Segment Start: Material to process

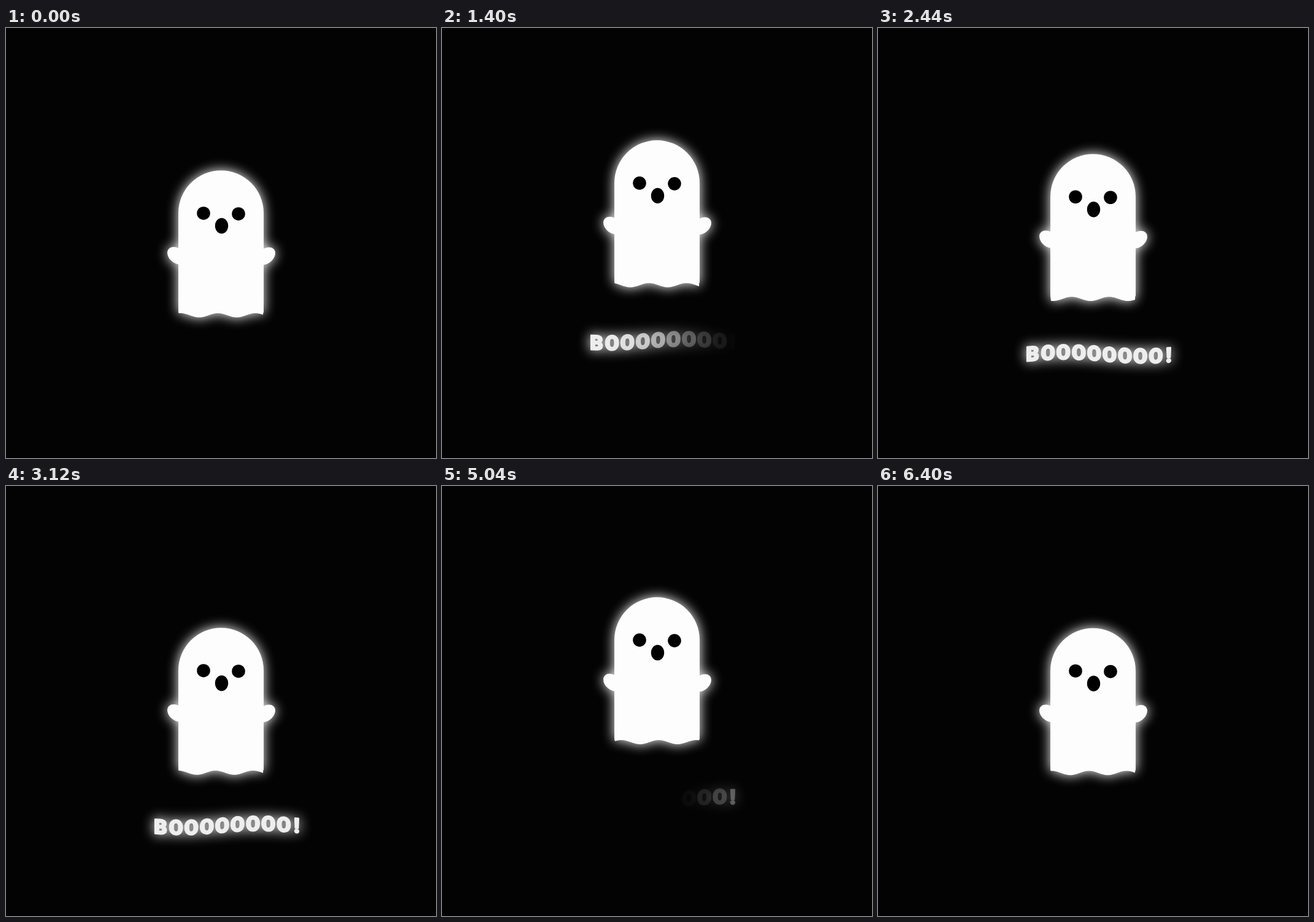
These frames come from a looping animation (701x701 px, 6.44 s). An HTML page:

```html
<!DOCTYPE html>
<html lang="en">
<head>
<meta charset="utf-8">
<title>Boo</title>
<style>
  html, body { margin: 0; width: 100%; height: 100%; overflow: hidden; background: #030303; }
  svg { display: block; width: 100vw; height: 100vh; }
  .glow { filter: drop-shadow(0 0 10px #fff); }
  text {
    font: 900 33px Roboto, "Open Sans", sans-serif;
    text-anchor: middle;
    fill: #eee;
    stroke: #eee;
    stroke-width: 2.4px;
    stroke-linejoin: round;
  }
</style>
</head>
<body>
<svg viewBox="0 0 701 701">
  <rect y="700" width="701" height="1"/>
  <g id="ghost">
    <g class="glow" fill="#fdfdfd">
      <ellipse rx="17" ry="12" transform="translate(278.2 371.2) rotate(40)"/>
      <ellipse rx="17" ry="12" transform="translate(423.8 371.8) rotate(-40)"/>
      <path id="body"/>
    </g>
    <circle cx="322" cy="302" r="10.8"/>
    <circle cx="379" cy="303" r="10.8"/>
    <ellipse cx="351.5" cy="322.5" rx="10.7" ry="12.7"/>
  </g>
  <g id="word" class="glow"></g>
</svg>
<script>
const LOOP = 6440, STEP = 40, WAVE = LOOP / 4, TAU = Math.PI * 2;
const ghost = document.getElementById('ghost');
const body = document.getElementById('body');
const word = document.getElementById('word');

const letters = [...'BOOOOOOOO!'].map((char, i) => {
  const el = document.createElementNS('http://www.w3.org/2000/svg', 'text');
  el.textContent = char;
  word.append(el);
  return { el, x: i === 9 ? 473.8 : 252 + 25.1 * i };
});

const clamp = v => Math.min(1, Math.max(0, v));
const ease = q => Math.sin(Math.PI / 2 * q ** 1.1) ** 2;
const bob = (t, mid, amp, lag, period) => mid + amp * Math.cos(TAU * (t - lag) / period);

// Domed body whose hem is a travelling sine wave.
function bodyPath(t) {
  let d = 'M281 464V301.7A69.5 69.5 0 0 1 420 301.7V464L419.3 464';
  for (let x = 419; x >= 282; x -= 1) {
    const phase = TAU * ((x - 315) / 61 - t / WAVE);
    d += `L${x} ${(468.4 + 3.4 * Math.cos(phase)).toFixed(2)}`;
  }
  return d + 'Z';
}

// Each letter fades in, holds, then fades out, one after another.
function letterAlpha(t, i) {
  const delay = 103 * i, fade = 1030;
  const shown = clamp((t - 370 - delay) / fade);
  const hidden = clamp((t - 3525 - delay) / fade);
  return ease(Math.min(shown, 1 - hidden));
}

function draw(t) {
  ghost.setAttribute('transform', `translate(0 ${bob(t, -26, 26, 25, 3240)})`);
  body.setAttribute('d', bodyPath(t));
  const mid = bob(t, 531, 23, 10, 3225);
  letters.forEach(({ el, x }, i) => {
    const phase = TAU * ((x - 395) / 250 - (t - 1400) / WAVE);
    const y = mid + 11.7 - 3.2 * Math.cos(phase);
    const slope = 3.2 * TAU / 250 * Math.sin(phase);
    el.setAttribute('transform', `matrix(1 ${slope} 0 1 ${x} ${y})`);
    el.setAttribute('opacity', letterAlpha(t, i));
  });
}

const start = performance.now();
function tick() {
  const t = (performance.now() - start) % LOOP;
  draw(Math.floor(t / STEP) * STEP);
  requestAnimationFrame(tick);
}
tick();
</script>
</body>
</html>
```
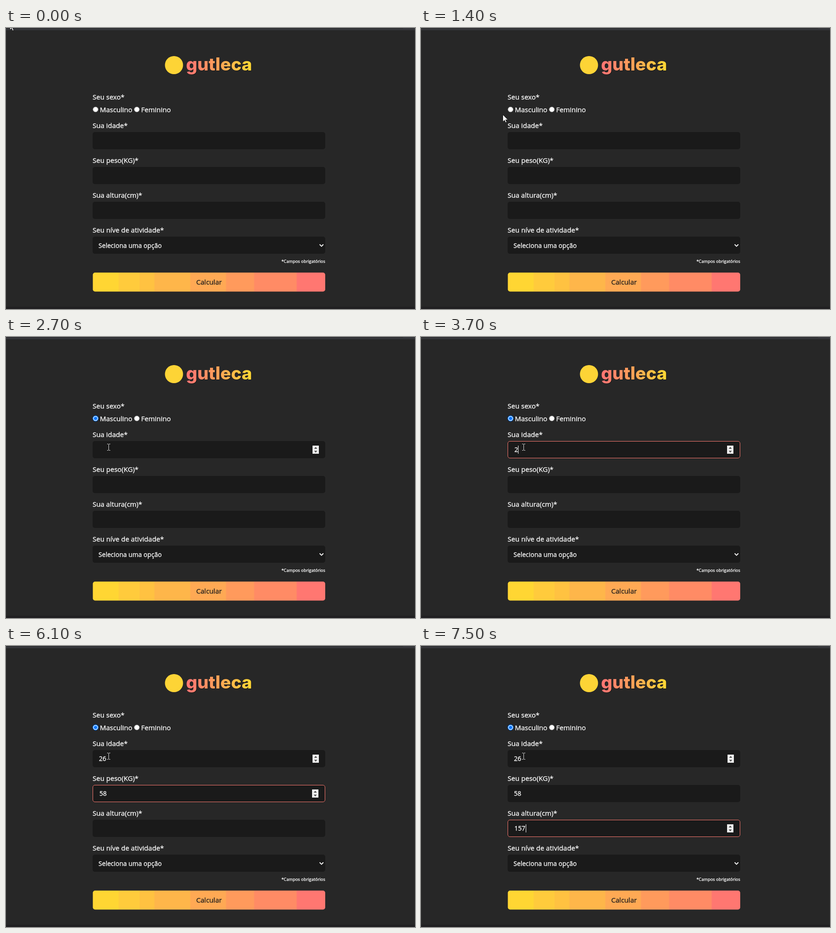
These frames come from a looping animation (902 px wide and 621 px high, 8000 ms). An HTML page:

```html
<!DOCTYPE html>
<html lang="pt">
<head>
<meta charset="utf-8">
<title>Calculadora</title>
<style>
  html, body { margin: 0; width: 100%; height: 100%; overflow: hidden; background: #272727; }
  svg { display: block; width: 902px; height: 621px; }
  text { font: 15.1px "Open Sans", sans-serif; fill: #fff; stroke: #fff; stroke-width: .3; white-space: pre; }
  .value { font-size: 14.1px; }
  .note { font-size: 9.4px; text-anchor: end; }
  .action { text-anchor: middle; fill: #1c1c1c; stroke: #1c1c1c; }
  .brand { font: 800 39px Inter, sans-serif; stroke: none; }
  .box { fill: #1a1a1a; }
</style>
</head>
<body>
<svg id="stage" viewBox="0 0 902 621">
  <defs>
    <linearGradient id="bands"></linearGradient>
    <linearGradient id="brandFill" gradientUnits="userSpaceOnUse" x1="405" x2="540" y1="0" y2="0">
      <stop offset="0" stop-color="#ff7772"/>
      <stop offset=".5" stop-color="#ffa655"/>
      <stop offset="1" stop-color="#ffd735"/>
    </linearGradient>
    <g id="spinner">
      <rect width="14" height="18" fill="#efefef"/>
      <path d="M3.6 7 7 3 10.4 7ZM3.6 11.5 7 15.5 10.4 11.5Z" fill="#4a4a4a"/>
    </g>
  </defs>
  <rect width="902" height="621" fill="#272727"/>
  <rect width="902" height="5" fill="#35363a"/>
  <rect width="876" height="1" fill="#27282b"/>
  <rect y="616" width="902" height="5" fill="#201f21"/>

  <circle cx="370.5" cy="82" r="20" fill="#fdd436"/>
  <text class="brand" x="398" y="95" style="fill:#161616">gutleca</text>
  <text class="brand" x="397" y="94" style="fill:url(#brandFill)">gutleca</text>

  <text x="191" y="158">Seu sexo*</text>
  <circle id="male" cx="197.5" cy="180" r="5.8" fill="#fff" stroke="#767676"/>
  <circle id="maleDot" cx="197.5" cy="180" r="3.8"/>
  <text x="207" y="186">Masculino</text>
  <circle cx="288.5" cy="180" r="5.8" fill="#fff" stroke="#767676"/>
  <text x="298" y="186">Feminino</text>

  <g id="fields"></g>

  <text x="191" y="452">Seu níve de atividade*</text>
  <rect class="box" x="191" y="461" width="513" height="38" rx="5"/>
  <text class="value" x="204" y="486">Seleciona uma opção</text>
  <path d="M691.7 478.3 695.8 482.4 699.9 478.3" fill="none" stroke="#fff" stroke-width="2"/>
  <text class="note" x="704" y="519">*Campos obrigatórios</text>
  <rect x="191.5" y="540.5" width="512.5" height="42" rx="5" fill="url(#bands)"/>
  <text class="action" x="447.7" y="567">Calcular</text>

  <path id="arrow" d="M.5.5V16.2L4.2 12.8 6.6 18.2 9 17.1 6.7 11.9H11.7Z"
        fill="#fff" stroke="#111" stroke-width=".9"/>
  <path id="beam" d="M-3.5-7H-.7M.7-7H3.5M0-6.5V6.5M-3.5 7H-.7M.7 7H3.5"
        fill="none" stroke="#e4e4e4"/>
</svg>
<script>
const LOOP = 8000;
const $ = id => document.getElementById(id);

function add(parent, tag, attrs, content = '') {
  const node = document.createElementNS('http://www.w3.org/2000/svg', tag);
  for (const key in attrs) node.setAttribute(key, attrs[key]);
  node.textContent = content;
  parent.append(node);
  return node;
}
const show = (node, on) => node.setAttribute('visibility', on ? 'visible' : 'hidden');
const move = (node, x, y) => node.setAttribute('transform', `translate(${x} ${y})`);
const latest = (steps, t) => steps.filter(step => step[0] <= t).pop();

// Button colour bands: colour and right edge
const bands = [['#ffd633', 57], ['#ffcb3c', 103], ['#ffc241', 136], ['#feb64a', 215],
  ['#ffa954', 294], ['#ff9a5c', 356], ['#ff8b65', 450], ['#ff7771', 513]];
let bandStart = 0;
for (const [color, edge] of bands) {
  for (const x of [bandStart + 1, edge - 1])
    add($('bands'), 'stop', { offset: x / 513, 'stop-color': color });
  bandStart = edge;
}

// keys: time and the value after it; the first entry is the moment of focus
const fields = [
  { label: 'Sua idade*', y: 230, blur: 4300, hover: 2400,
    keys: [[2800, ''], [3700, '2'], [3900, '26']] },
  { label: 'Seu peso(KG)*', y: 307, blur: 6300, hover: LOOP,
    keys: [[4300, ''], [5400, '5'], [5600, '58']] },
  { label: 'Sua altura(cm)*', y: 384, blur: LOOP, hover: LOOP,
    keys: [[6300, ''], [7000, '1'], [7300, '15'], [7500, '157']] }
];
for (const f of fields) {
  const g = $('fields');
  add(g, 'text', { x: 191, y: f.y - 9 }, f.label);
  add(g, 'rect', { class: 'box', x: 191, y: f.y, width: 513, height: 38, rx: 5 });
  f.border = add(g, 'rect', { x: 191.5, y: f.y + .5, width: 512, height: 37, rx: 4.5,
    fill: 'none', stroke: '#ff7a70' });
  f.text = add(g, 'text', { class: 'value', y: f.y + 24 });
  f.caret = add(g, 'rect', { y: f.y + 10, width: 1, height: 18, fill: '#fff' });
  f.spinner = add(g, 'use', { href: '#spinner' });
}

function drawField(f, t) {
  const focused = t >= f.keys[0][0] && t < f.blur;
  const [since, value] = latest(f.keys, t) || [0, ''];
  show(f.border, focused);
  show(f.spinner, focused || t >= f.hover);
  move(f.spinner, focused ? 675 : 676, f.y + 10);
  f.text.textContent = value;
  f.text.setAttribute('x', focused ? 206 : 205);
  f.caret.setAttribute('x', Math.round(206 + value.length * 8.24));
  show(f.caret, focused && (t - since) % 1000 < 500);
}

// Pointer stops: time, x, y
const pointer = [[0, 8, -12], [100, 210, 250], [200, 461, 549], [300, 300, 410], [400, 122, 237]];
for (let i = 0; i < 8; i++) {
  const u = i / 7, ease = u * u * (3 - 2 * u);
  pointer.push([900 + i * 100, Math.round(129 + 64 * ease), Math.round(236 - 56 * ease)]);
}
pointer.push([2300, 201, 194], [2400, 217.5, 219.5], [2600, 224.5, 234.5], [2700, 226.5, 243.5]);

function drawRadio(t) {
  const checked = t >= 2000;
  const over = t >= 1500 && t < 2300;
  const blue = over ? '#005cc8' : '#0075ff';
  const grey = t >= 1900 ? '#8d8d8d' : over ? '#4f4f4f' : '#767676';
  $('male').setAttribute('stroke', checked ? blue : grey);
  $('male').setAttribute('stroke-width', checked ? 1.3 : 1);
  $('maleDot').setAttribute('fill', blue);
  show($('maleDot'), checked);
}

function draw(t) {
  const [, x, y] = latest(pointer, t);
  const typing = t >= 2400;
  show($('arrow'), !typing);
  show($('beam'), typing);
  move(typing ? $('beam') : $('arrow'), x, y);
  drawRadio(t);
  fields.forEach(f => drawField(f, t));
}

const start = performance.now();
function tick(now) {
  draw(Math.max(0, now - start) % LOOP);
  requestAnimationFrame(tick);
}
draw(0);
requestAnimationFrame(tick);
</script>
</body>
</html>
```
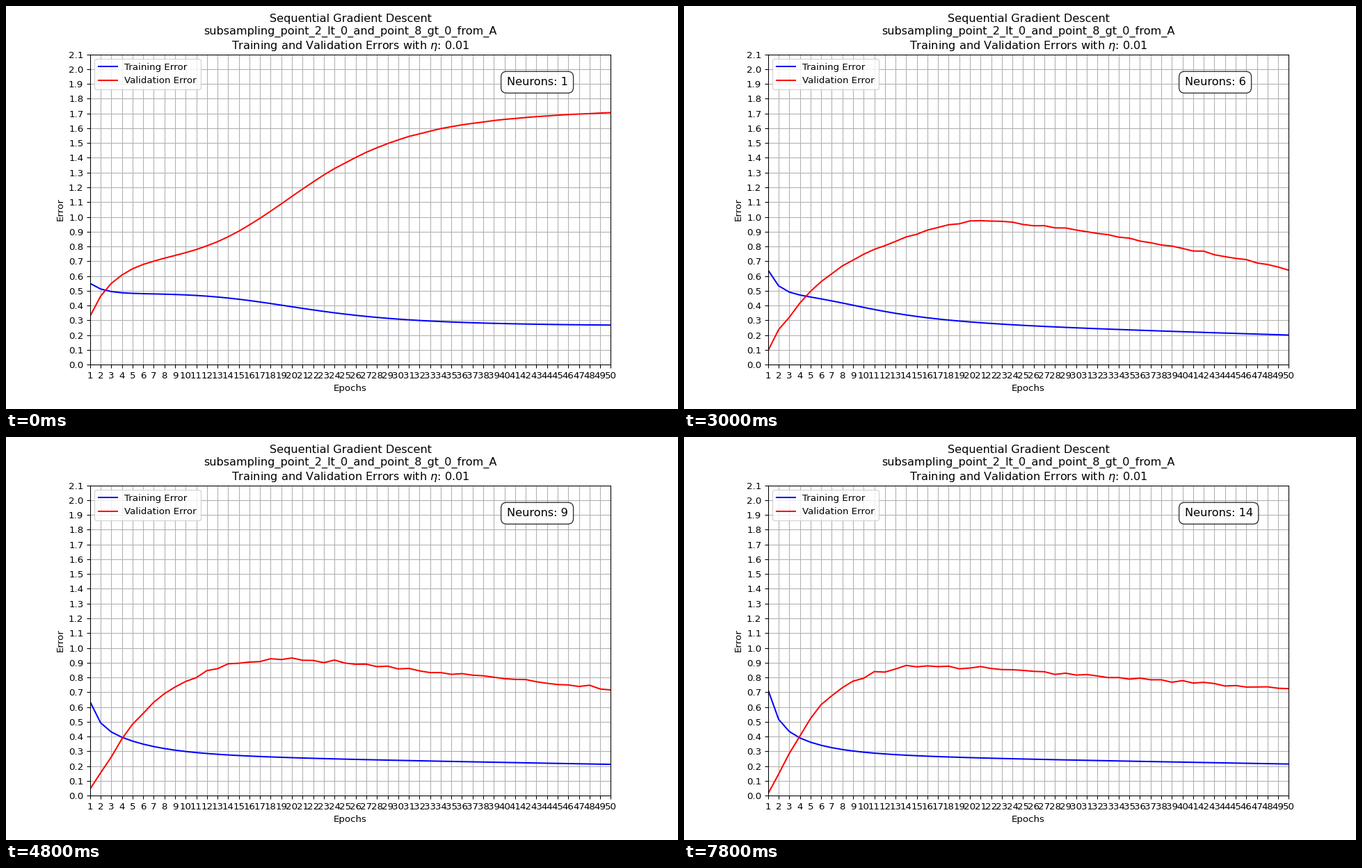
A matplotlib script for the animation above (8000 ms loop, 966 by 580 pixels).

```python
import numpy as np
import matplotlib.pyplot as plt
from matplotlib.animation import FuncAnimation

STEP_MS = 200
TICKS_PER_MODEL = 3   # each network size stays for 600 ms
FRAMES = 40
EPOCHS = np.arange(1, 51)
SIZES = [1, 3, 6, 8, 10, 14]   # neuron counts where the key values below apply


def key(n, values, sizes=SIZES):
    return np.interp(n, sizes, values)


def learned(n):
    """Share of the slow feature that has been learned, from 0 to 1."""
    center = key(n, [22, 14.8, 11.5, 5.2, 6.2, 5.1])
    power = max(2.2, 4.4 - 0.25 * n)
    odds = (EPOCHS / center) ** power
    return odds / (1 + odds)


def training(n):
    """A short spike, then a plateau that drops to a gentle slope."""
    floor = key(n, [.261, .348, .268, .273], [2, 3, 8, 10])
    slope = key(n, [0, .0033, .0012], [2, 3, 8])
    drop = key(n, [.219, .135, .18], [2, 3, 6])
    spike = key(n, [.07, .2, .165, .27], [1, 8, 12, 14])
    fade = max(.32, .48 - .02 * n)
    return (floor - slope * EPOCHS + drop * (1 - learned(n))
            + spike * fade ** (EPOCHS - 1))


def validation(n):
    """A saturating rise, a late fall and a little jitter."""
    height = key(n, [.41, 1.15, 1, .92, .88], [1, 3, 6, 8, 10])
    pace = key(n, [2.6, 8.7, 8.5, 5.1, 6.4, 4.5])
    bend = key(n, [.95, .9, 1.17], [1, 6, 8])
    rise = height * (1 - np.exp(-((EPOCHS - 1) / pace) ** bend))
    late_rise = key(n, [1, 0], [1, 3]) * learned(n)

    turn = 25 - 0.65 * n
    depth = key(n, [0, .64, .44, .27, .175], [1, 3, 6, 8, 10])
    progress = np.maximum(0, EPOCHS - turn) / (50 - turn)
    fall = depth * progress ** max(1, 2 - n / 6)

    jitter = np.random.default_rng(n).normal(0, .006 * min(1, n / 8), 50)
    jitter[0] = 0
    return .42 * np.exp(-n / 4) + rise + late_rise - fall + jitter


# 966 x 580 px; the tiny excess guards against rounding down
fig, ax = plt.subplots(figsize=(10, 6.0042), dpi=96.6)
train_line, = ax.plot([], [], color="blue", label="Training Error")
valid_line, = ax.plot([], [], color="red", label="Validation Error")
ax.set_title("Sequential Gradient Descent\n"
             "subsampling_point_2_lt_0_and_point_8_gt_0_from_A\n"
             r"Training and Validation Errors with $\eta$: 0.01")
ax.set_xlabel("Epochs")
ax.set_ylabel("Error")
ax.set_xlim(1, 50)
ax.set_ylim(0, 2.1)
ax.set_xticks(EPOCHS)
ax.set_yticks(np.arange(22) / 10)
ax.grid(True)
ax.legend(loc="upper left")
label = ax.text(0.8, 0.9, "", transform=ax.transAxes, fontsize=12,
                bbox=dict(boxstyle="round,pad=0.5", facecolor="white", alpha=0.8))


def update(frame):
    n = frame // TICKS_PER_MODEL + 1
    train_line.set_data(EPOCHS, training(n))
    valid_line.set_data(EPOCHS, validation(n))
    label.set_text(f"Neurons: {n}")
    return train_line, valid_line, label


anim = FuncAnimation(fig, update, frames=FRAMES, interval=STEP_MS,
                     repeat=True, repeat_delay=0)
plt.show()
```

Segment End: Material to process

Work item
How many lines in this material contain the string "phase"? State the number alone.

Answer to the exercise
5